After much reflection and a careful review of the record, I conclude that the likelihood of public obloquy outweighs the interests of the defendant and society in Sprague's continued participation in this case. District Council 33 and its various entities are the alleged "victims" of the crimes with which Stout has been charged. Sprague represented District Council 33, its local unions, its executive boards, its affiliated employee benefit funds, JFK Hospital, and the individual union members to varying degrees from 1979 to 1988. In effect, he represented the union as general counsel during the period of time when Stout is accused of "victimizing" it. Aside from the obvious concerns relating to Sprague's ongoing duty of confidentiality to his former client, which will be addressed infra at slip op. pp. 30-36, an ordinary layperson would find it both troublesome and reproachful if I were to condone the representation of the alleged "victimizer" by the attorney who, little more than a year ago, enjoyed the status and financial rewards associated with his position as trusted advisor to the purported "victim." Furthermore, the public is aware of the union's pending allegations against Sprague and its characterization of his actions with regard to Daniels' contingent fee agreement. It would not only arouse public suspicion, but would shock the public's collective notion of justice if I were to permit an attorney who has been accused of wrongdoing by a former client in a matter related to the crimes with which his current client has been charged to defend the current client at his criminal trial.
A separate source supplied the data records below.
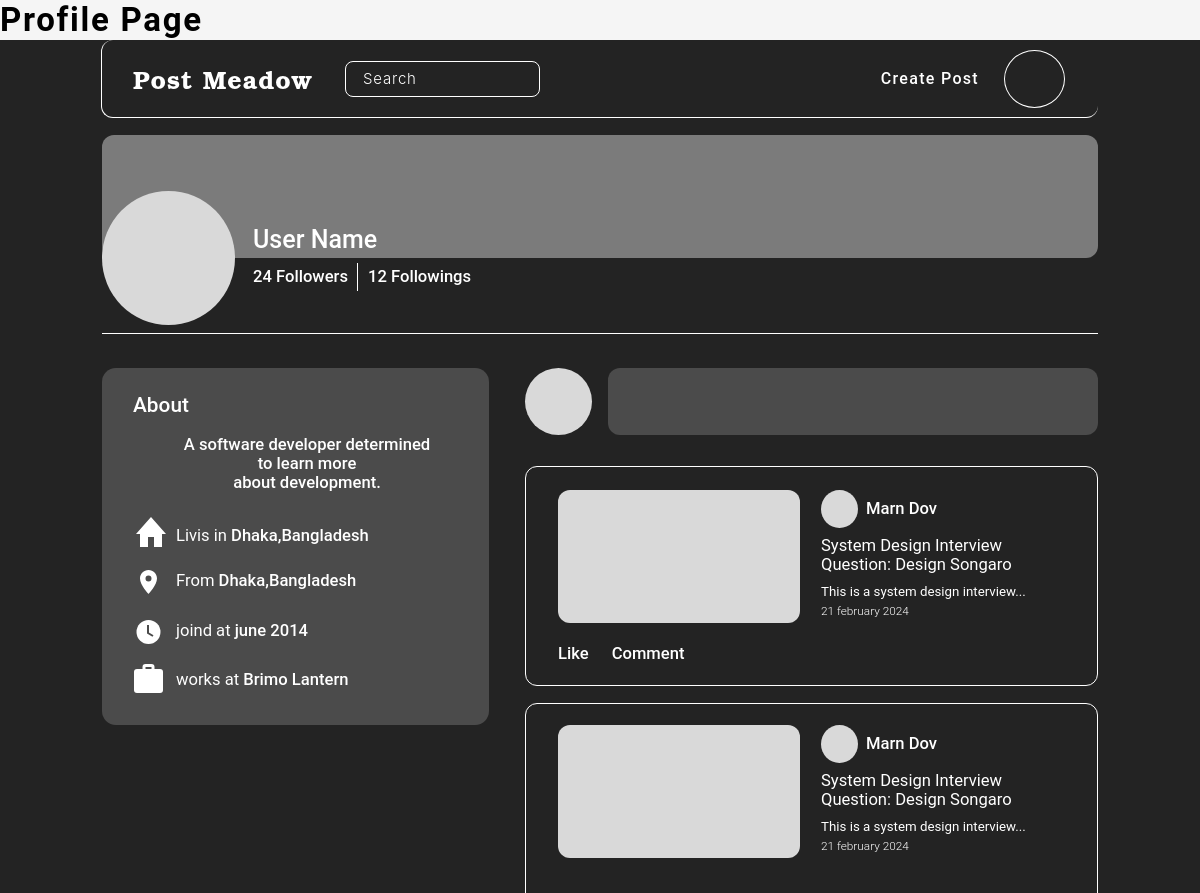
<!DOCTYPE html>
<html lang="en">
<head>
<meta charset="utf-8">
<title>Profile Page</title>
<style>
:root {
  --paper: #f5f5f5;
  --ground: #232323;
  --panel: #4b4b4b;
  --cover: #7b7b7b;
  --blank: #d9d9d9;
  --ink: #ffffff;
  --radius: 12px;
}
* { box-sizing: border-box; margin: 0; padding: 0; }
html, body { width: 1200px; height: 893px; overflow: hidden; }
body { background: var(--ground); color: var(--ink); font: 400 16.6px/20px Roboto, sans-serif; }
a { color: inherit; text-decoration: none; }
ul { list-style: none; }
.frame-title { height: 40px; background: var(--paper); color: #000; font-size: 33px; font-weight: 700; line-height: 40px; letter-spacing: 1.7px; white-space: nowrap; }
.page { width: 996px; margin-left: 102px; }

.topbar { display: grid; grid-template-columns: 212px 195px 1fr auto 61px; align-items: center; width: 997px; height: 78px; margin-left: -1px; padding: 0 33px 0 31px; border: solid var(--ink); border-width: 0 0 1px 1px; border-radius: var(--radius); }
.wordmark { font: 700 25px/30px "TeX Gyre Bonum", serif; letter-spacing: 1px; white-space: nowrap; }
.search { height: 36px; padding-left: 17px; border: 1px solid var(--ink); border-radius: 8px; font: 300 15px/34px Inter, sans-serif; letter-spacing: .8px; }
.create { grid-column: 4; margin-right: 25px; font-size: 16px; font-weight: 500; letter-spacing: 1.3px; }
.account { width: 61px; height: 58px; border: 1px solid var(--ink); border-radius: 50%; }

.profile { position: relative; height: 199px; margin-top: 17px; border-bottom: 1px solid var(--ink); }
.cover { height: 123px; background: var(--cover); border-radius: var(--radius); }
.avatar { background: var(--blank); border-radius: 50%; }
.profile .avatar { position: absolute; left: 0; top: 56px; width: 133px; height: 134px; }
.identity { position: absolute; left: 151px; top: 90px; }
.identity h2 { font-size: 25px; font-weight: 500; line-height: 29px; }
.counts { display: flex; align-items: center; height: 28px; margin-top: 9px; font-weight: 500; }
.counts li + li { height: 28px; margin-left: 9px; padding-left: 10px; border-left: 1px solid var(--ink); line-height: 28px; }

.columns { display: grid; grid-template-columns: 387px 573px; gap: 36px; align-items: start; margin-top: 34px; }
.about { height: 357px; padding: 25px 31px 0; background: var(--panel); border-radius: 14px; }
.about h3 { font-size: 20.8px; font-weight: 500; line-height: 24px; }
.bio { margin: 18px 0 21px 23px; font-weight: 500; line-height: 19.2px; text-align: center; white-space: nowrap; }
.facts { display: grid; grid-template-rows: 45px 45px 55px 43px; }
.facts li { display: flex; align-items: center; gap: 9px; }
.facts b { font-weight: 500; }
.facts svg { width: 34px; height: 40px; flex: none; fill: var(--ink); }

.composer { display: grid; grid-template-columns: 67px 490px; gap: 16px; height: 67px; margin-bottom: 31px; }
.composer-box { background: var(--panel); border-radius: var(--radius); }
.post { height: 220px; margin-bottom: 17px; padding: 23px 0 0 32px; border: 1px solid var(--ink); border-radius: var(--radius); }
.post + .post { padding-top: 21px; }
.post-body { display: grid; grid-template-columns: 242px 1fr; gap: 21px; height: 133px; }
.thumb { background: var(--blank); border-radius: var(--radius); }
.author { display: flex; align-items: center; gap: 8px; height: 38px; font-weight: 500; }
.author .avatar { width: 37px; height: 38px; }
.post h4 { margin-top: 8px; font-size: 16.6px; font-weight: 400; line-height: 19px; }
.excerpt { margin-top: 10px; font-size: 13.3px; line-height: 16px; }
.post time { display: block; margin-top: 4px; font-size: 11.8px; font-weight: 300; line-height: 14px; }
.actions { display: flex; gap: 23px; margin-top: 21px; font-weight: 500; }
</style>
</head>
<body>
<h1 class="frame-title">Profile Page</h1>
<div class="page">
  <header class="topbar">
    <a class="wordmark" href="#">Post Meadow</a>
    <div class="search">Search</div>
    <a class="create" href="#">Create Post</a>
    <div class="account"></div>
  </header>

  <section class="profile">
    <div class="cover"></div>
    <div class="avatar"></div>
    <div class="identity">
      <h2>User Name</h2>
      <ul class="counts"><li>24 Followers</li><li>12 Followings</li></ul>
    </div>
  </section>

  <main class="columns">
    <aside class="about">
      <h3>About</h3>
      <p class="bio">A software developer determined<br>to learn more<br>about development.</p>
      <ul class="facts">
        <li>
          <svg viewBox="0 0 34 40" aria-hidden="true"><path d="M18 1 33 18H29V31H21V21H15V31H7V18H3Z"/></svg>
          <span>Livis in <b>Dhaka,Bangladesh</b></span>
        </li>
        <li>
          <svg viewBox="0 0 34 40" aria-hidden="true"><path fill-rule="evenodd" d="M15.5 9C10.700 9 7 12.700 7 17.500 7 24 15.500 33 15.500 33S24 24 24 17.500C24 12.700 20.300 9 15.500 9ZM15.500 14.500A3 3 0 0 1 15.500 20.500 3 3 0 0 1 15.500 14.500Z"/></svg>
          <span>From <b>Dhaka,Bangladesh</b></span>
        </li>
        <li>
          <svg viewBox="0 0 34 40" aria-hidden="true"><circle cx="15.500" cy="21" r="12"/><path d="M15 14V22L20 25" fill="none" stroke="#4b4b4b" stroke-width="2"/></svg>
          <span>joind at <b>june 2014</b></span>
        </li>
        <li>
          <svg viewBox="0 0 34 40" aria-hidden="true"><rect x="1" y="9" width="29" height="24" rx="3"/><path d="M11 10V7Q11 5.500 12.500 5.500H18.500Q20 5.500 20 7V10" fill="none" stroke="#fff" stroke-width="3"/></svg>
          <span>works at <b>Brimo Lantern</b></span>
        </li>
      </ul>
    </aside>

    <div class="feed">
      <div class="composer">
        <div class="avatar"></div>
        <div class="composer-box"></div>
      </div>
      <article class="post">
        <div class="post-body">
          <div class="thumb"></div>
          <div class="summary">
            <div class="author"><span class="avatar"></span>Marn Dov</div>
            <h4>System Design Interview<br>Question: Design Songaro</h4>
            <p class="excerpt">This is a system design interview...</p>
            <time>21 february 2024</time>
          </div>
        </div>
        <div class="actions"><a href="#">Like</a><a href="#">Comment</a></div>
      </article>
      <article class="post">
        <div class="post-body">
          <div class="thumb"></div>
          <div class="summary">
            <div class="author"><span class="avatar"></span>Marn Dov</div>
            <h4>System Design Interview<br>Question: Design Songaro</h4>
            <p class="excerpt">This is a system design interview...</p>
            <time>21 february 2024</time>
          </div>
        </div>
      </article>
    </div>
  </main>
</div>
</body>
</html>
Society's sense of unfairness undoubtedly would extend not only to the union as the former client, but also to the defendant, who stands to suffer the most from any hostility and ill will that might be directed against Sprague. This is precisely the type of ethical problem Canon 9 was designed to prevent. See Snyder, 707 F.2d at 146; Hobson, 672 F.2d at 829. It is also the type of ethical problem that cannot be the subject of a waiver by the defendant. Because Canon 9 governs society's perception of the bar and the judicial system rather than the attorney's effective representation of his client, Stout may not waive Sprague's disqualification under Canon 9. Snyder, 707 F.2d at 146.
C. Sprague's Prior Representation of District Council 33
An attorney's duty of loyalty and confidentiality to his clients continues even after the termination of the attorney-client relationship. It does not end until the former client releases the attorney from that duty or waives any interest in the continued protection of privileged communications. This well-known principle is contained in Rule 1.9 of the Pennsylvania Rules of Professional Conduct, which states in pertinent part:
A lawyer who has formerly represented a client in a matter shall not thereafter: